Quick note, I am currently studying for my GRE that I am taking tommorow- wish me luck! Once I take the test and finnish up the few other tasks I have for my application I will be back in full force. I still have some SFAA sessions to talk about and a few other topics. I’ve just been bogged down with applying to grad school (all in 3 weeks mind you).

Recently, Kelly Hale did a post about starting an undergraduate community for aspiring archaeologists. This post raised a few good questions such as, what purpose would this serve?

Personally, I think this is a fantastic idea for a few reasons. When I was an undergraduate, I felt like there really was not much comrodery amongst the undergrads- at least not anywhere near what the grad students seemed to have. This may have been by choice, or it may have been because there really weren’t very many opportunity for such relationships to develop. As Hale points out in the post, undergrads are going through the same experiences and have the similar feelings, a community would be a great place for the undergrads to share and discuss their experiences.

As a graduate, I feel connected to my undergraduate school and more specifically the department. I volunteered at the SFAA 2007 table in Vancouver while at the conference this year- I didn’t need to, but I wanted to help because I could. It means something to me to be an alumni, even if it’s just as an undergrad. However, the department really doesn’t foster these types of graduate relationships- you get your BA and your on your own. (Just to clarify, I’m not specifically attacking my old department at all, but departments in general). I don’t really talk to too many of my peers anymore, maybe 4 or 5. I do still however talk to a bunch of my professors still.

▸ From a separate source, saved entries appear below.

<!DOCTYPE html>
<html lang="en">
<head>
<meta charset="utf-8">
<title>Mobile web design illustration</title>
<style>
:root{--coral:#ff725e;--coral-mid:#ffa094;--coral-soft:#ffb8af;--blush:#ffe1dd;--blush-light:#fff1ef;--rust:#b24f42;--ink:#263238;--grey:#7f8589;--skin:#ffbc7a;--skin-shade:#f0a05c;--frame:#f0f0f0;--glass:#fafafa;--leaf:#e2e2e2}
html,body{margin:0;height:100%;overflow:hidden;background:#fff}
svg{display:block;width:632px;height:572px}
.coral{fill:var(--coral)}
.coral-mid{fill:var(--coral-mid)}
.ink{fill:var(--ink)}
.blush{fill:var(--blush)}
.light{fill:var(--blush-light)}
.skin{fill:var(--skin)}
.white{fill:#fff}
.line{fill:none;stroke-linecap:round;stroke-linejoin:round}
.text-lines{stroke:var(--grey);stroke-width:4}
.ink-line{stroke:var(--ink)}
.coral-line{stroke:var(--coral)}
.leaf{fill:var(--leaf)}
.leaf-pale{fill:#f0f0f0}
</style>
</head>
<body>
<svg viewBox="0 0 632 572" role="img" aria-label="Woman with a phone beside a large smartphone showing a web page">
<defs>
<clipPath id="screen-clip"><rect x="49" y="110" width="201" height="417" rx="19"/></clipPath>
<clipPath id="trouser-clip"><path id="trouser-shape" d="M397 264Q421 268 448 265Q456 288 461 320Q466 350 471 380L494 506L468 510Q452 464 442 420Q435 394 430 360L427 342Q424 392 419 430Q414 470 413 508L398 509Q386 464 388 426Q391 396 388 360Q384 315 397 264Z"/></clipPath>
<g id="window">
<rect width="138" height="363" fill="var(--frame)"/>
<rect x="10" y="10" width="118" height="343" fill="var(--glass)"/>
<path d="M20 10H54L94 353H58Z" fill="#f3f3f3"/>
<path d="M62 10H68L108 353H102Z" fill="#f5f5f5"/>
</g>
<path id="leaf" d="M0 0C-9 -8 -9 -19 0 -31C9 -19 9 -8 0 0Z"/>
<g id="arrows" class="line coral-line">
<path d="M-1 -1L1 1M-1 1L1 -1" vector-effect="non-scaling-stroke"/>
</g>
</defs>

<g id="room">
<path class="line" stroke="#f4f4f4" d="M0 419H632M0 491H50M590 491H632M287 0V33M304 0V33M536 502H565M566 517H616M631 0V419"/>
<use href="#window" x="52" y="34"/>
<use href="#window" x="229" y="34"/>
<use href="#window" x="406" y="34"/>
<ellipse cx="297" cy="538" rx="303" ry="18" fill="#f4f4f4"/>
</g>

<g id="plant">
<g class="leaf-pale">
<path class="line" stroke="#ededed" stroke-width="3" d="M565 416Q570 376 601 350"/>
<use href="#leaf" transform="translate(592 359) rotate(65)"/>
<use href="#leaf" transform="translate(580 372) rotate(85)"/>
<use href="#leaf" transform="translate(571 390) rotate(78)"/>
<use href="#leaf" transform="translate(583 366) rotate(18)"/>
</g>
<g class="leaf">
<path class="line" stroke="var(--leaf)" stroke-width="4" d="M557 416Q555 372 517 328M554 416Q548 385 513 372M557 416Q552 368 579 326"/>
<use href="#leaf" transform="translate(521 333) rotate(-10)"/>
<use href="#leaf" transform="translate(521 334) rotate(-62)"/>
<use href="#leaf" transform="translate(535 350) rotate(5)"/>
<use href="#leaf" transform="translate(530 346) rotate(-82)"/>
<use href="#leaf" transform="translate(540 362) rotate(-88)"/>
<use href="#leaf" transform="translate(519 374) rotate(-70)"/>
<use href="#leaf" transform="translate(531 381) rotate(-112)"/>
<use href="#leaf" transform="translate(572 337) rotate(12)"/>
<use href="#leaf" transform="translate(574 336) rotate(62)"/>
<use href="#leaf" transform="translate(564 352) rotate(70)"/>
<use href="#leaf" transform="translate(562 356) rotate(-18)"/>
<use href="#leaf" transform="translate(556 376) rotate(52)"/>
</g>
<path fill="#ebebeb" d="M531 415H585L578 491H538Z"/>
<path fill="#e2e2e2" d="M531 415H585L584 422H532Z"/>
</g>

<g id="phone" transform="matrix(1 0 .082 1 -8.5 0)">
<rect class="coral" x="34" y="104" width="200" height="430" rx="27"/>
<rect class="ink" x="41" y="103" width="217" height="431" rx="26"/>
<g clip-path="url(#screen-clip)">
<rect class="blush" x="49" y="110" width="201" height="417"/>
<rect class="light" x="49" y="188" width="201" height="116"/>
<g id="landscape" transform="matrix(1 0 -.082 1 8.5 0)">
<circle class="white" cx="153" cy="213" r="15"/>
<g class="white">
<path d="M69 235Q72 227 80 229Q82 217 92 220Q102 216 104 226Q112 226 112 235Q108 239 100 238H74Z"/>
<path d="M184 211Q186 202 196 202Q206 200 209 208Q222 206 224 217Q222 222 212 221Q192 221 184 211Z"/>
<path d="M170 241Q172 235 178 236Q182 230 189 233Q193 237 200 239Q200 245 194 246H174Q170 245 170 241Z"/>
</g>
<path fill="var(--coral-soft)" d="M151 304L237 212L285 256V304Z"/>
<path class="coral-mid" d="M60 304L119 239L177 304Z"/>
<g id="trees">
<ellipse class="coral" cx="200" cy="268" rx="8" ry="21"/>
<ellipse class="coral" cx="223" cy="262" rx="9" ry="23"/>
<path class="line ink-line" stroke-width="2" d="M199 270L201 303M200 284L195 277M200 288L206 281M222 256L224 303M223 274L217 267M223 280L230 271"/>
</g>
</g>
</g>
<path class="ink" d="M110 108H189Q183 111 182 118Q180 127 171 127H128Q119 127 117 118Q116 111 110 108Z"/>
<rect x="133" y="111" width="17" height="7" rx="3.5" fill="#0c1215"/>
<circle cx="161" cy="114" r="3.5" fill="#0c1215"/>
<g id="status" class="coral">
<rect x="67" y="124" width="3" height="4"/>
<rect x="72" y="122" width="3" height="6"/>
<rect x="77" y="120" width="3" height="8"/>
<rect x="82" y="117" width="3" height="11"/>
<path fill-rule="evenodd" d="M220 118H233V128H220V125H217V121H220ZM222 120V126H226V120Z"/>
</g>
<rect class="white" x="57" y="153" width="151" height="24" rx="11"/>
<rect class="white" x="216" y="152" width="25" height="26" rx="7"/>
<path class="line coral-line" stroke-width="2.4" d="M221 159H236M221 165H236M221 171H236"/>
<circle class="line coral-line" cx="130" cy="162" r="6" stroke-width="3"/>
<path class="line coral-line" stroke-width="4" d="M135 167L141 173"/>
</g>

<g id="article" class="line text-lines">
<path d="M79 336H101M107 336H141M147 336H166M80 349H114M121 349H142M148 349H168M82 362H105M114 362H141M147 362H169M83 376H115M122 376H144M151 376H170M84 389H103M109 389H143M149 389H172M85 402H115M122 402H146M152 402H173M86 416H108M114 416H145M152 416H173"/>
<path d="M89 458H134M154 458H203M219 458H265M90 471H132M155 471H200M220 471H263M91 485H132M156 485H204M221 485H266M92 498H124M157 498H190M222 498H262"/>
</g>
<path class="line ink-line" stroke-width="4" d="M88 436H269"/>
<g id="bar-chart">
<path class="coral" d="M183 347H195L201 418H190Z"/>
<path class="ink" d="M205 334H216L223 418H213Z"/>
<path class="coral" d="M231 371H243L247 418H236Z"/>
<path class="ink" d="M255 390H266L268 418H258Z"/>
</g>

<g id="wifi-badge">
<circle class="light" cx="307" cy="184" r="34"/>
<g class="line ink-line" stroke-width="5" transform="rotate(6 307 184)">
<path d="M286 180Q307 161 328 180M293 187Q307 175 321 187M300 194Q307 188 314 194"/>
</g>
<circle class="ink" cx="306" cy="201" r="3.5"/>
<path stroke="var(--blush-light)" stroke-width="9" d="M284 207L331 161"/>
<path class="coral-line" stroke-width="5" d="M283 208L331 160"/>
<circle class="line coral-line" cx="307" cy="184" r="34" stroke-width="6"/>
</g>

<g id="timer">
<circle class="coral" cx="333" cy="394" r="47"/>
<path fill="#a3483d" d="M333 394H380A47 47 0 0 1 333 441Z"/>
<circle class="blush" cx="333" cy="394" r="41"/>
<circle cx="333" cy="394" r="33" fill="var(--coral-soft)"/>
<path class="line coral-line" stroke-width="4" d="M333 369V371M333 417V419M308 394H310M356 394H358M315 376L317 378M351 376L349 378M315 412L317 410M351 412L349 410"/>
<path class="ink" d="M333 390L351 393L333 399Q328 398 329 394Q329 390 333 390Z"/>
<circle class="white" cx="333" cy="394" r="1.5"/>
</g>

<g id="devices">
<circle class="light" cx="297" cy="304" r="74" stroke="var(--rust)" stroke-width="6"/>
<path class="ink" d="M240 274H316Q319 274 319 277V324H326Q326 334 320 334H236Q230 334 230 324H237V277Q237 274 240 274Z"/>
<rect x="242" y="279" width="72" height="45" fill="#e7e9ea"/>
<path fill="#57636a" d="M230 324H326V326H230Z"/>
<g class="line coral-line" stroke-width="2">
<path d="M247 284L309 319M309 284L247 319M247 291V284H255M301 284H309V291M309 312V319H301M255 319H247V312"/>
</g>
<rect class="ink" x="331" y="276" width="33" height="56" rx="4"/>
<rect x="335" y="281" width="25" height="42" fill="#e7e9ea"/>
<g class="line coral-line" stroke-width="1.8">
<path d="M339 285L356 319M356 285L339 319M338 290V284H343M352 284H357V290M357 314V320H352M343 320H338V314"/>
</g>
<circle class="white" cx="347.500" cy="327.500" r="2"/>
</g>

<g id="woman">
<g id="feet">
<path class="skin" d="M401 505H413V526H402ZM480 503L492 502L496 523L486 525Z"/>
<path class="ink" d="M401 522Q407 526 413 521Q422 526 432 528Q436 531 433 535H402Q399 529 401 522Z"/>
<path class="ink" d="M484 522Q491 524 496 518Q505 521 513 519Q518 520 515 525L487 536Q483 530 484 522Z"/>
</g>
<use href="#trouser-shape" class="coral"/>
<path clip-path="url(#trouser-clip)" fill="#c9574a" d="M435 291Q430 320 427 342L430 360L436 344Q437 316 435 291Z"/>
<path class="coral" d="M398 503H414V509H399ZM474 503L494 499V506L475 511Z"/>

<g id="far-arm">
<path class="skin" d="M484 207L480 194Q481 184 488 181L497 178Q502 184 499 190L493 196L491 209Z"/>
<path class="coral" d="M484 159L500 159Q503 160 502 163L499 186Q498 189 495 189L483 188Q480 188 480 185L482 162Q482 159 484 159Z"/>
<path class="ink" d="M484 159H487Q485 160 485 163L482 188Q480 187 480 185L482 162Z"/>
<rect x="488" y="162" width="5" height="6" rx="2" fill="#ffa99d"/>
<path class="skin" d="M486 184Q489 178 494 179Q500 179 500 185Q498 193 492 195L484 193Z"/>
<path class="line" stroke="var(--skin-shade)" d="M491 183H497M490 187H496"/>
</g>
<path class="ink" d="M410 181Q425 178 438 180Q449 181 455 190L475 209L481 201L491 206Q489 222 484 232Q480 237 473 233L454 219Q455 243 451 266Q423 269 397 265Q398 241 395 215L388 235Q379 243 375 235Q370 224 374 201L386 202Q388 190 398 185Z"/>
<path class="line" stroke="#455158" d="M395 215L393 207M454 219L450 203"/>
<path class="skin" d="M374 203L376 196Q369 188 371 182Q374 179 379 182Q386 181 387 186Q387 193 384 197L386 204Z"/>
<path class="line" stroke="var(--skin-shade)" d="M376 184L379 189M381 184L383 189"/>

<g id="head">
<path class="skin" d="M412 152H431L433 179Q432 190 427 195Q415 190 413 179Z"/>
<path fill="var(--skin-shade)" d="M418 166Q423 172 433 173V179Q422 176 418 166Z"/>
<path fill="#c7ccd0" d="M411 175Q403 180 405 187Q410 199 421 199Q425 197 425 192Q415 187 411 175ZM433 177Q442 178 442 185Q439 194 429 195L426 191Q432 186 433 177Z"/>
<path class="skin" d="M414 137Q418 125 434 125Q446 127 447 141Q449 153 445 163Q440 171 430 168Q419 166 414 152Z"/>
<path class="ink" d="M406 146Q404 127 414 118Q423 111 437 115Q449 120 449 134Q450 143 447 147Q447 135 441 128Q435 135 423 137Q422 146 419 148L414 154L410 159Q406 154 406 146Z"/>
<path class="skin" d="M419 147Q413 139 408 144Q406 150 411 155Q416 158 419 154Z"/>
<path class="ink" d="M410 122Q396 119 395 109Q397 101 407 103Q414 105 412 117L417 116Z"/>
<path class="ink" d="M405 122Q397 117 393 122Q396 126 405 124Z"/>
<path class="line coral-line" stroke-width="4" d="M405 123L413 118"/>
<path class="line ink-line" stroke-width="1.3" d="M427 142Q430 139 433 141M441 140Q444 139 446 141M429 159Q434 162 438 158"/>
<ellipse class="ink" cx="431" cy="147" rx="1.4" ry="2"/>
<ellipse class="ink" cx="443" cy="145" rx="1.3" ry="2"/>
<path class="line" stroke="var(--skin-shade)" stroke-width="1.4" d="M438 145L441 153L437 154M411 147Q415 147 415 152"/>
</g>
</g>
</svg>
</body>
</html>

The social aspects of a community are clearly beneficial during school; comrodery, networking, encouragement, and knowing others have the same problems/concerns/fears. However, this can continue after undergrad if you form the relationships during school. It also helps to strengthen the department’s community, more people may be willing to volunteer and/or have social gatherings. This may lead to the department being more interesting and inviting to prospective students.

My problem with most undergraduate programs is that they do nothing to encourage the undergraduates to bond (other than in classes of course). Graduate students seem to have clubs and gatherings, listservs, but why can’t the undergraduates do the same?

I think that a forum would be an inexpensive and low maintenance way for the undergraduates to seek each other out and bond.

Advertisements